WORK REQUIRED:
Give only the count of lines that contain "return" in the material.

EXTRACTED DATA:
Segment Open

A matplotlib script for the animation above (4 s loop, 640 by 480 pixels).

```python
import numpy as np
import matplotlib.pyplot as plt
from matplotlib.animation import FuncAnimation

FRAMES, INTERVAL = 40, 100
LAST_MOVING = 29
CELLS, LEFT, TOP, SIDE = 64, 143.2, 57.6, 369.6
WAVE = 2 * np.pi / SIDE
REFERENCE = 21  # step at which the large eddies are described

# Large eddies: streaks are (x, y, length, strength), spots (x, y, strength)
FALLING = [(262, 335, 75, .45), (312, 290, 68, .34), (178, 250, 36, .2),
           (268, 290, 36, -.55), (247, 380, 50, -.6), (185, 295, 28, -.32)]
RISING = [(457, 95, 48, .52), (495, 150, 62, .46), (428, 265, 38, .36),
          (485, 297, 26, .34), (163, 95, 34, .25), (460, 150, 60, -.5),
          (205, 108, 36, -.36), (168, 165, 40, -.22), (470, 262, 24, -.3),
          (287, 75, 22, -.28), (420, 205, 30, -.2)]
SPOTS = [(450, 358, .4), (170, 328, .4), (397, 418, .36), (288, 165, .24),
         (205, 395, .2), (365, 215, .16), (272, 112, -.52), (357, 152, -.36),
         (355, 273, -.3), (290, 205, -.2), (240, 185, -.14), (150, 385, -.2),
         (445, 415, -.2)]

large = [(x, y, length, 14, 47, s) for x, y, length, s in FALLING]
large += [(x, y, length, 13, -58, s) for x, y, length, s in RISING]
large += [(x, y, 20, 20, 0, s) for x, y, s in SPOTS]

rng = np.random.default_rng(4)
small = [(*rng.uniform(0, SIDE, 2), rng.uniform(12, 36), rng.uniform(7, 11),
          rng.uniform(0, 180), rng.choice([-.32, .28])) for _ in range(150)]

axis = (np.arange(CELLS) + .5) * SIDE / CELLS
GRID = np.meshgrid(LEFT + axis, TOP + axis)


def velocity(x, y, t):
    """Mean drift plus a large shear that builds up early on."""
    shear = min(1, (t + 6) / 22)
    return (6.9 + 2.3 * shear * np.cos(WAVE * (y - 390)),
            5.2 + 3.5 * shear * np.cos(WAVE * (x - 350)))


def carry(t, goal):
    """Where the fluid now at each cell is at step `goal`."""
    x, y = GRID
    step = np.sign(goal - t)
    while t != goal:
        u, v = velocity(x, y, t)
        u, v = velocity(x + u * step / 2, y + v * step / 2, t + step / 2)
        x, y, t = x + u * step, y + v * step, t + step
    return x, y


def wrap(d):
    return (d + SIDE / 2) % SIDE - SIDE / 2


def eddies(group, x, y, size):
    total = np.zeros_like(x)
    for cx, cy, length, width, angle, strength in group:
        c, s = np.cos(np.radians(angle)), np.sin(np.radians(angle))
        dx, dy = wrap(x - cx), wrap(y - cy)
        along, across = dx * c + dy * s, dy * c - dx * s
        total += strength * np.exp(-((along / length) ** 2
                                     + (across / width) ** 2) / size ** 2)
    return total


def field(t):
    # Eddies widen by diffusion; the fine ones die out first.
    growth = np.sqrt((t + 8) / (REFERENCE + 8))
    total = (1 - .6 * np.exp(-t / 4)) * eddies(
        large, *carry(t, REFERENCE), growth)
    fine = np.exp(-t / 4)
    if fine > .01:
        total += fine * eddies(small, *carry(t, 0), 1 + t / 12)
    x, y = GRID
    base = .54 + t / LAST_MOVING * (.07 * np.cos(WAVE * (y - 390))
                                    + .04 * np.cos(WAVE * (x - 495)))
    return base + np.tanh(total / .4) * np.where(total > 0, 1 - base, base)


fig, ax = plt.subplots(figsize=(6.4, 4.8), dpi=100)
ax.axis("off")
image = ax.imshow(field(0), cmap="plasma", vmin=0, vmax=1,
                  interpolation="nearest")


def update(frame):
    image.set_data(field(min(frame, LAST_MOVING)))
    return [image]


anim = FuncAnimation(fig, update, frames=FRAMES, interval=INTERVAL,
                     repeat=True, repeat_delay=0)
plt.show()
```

Segment Closed

PROBLEM SOLUTION:
6